**Exercise aim**
Count the lines in the records below that contain the word "beam", and give only that number.

[Data for this task]

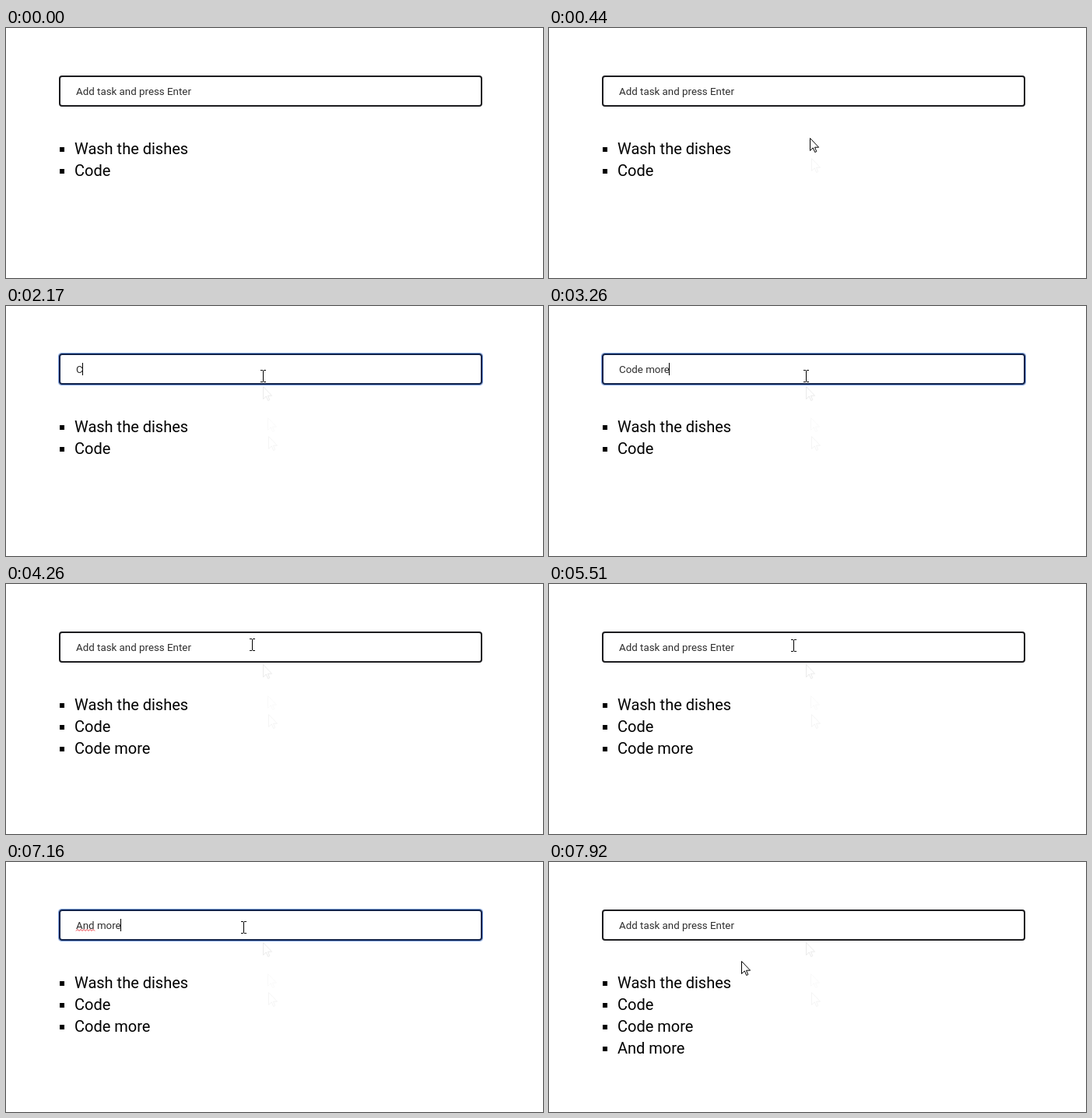
These frames come from a looping animation (690 by 321 pixels, 8 s). An HTML page:

```html
<!DOCTYPE html>
<html lang="en">
<head>
<meta charset="utf-8">
<title>Task list</title>
<style>
  html, body { margin: 0; width: 100%; height: 100%; overflow: hidden; background: #fff; }
  svg { display: block; width: 690px; height: 321px; }
  text { font-family: Roboto, Arial, sans-serif; white-space: pre; }
  .small { font-size: 13.333px; fill: #2e2e2e; }
  .item { font-size: 20px; fill: #000; }
  .off { visibility: hidden; }
  #box { fill: none; stroke: #1c1c1f; stroke-width: 2; }
  #box.focus { stroke: #10224a; }
  #ring { fill: none; stroke: #7fa3e2; }
  #squiggle { fill: none; stroke: #e8313a; }
</style>
</head>
<body>
<svg viewBox="0 0 690 321">
  <defs>
    <path id="arrow" d="M.5 .5V16.5L4.3 12.9 6.7 18.5 8.8 17.6 6.5 12.2H11.6Z" fill="#fff" stroke="#000"/>
    <path id="beam" d="M-3 -7.5H0M1 -7.5H4M.5 -7V7M-3 7.5H0M1 7.5H4" fill="none" stroke="#000"/>
  </defs>

  <rect id="ring" x="67.5" y="60.5" width="545" height="41" rx="3.5"/>
  <rect id="box" x="69" y="62" width="542" height="38" rx="3"/>
  <text id="hint" class="small" x="90" y="86">Add task and press Enter</text>
  <text id="value" class="small" x="90" y="86"></text>
  <path id="squiggle" d="M90 88.5l2 -2 2 2 2 -2 2 2 2 -2 2 2 2 -2 2 2 2 -2 2 2 2 -2 2 2"/>
  <rect id="caret" y="73" width="1" height="16"/>

  <g id="list"></g>
  <g id="trail"></g>
  <use id="cursor"/>
</svg>
<script>
const LOOP = 8000;
const $ = id => document.getElementById(id);
const SVG = 'http://www.w3.org/2000/svg';

function add(parent, tag, attrs, text = '') {
  const el = document.createElementNS(SVG, tag);
  for (const key in attrs) el.setAttribute(key, attrs[key]);
  el.textContent = text;
  parent.append(el);
  return el;
}

const show = (el, on) => el.classList.toggle('off', !on);
const latest = (steps, t) => steps.filter(s => s[0] <= t).pop();

// [time, shape, x, y]
const moves = [
  [140, 'arrow', 344, 198], [215, 'arrow', 341, 183], [290, 'arrow', 337, 167],
  [370, 'arrow', 336, 155], [440, 'arrow', 335, 141], [520, 'arrow', 332, 121],
  [600, 'arrow', 330, 103], [670, 'beam', 331, 94], [750, 'beam', 332, 90],
  [1010, 'beam', 330, 90], [4110, 'beam', 326, 86], [4180, 'beam', 320, 81],
  [4260, 'beam', 316, 78], [4890, 'beam', 316, 77], [5450, 'beam', 314, 79],
  [5520, 'beam', 312, 81], [5810, 'beam', 308, 83], [5920, 'beam', 305, 84],
  [7860, 'arrow', 270, 108], [7920, 'arrow', 247, 127]
];

const sessions = [
  { focus: 820, submit: 3560, text: 'Code more',
    keys: [2170, 2310, 2400, 2550, 2640, 2870, 3030, 3140, 3260],
    blinks: [1380, 1850] },
  { focus: 5600, submit: 7540, text: 'And more', checked: 6610,
    keys: [6310, 6460, 6530, 6610, 6760, 6910, 6990, 7160],
    blinks: [6130, 6310] }
];

// Faint marks left along the pointer's path: [time, x, y, opacity]
const trail = [[370, 337, 167, .04], [520, 336, 143, .018], [670, 330, 103, .08]]
  .map(([time, x, y, opacity]) => ({
    time, el: add($('trail'), 'use', { href: '#arrow', x, y, opacity })
  }));

const items = [['Wash the dishes', 0], ['Code', 0], ...sessions.map(s => [s.text, s.submit])]
  .map(([text, time], i) => {
    const el = add($('list'), 'g', { transform: `translate(0 ${28 * i})` });
    add(el, 'rect', { x: 69, y: 153, width: 6, height: 6 });
    add(el, 'text', { class: 'item', x: 88, y: 162 }, text);
    return { el, time };
  });

function drawInput(t) {
  const s = sessions.find(s => t >= s.focus && t < s.submit);
  const typed = s ? s.text.slice(0, s.keys.filter(k => k <= t).length) : '';
  const value = $('value');
  if (value.textContent !== typed) value.textContent = typed;

  $('box').classList.toggle('focus', !!s);
  show($('ring'), s);
  show($('hint'), !typed);
  show($('squiggle'), s && t >= s.checked);
  show($('caret'), s && !(t >= s.blinks[0] && t < s.blinks[1]));
  $('caret').setAttribute('x', 90 + (typed ? Math.floor(value.getComputedTextLength()) : 0));
}

function drawCursor(t) {
  const move = latest(moves, t);
  show($('cursor'), move);
  if (!move) return;
  const [, shape, x, y] = move;
  $('cursor').setAttribute('href', '#' + shape);
  $('cursor').setAttribute('transform', `translate(${x} ${y})`);
}

function frame(now) {
  const t = now % LOOP;
  drawInput(t);
  drawCursor(t);
  for (const { el, time } of [...items, ...trail]) show(el, t >= time);
  requestAnimationFrame(frame);
}

frame(0);
</script>
</body>
</html>
```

[/Data for this task]

**Response to this exercise**
5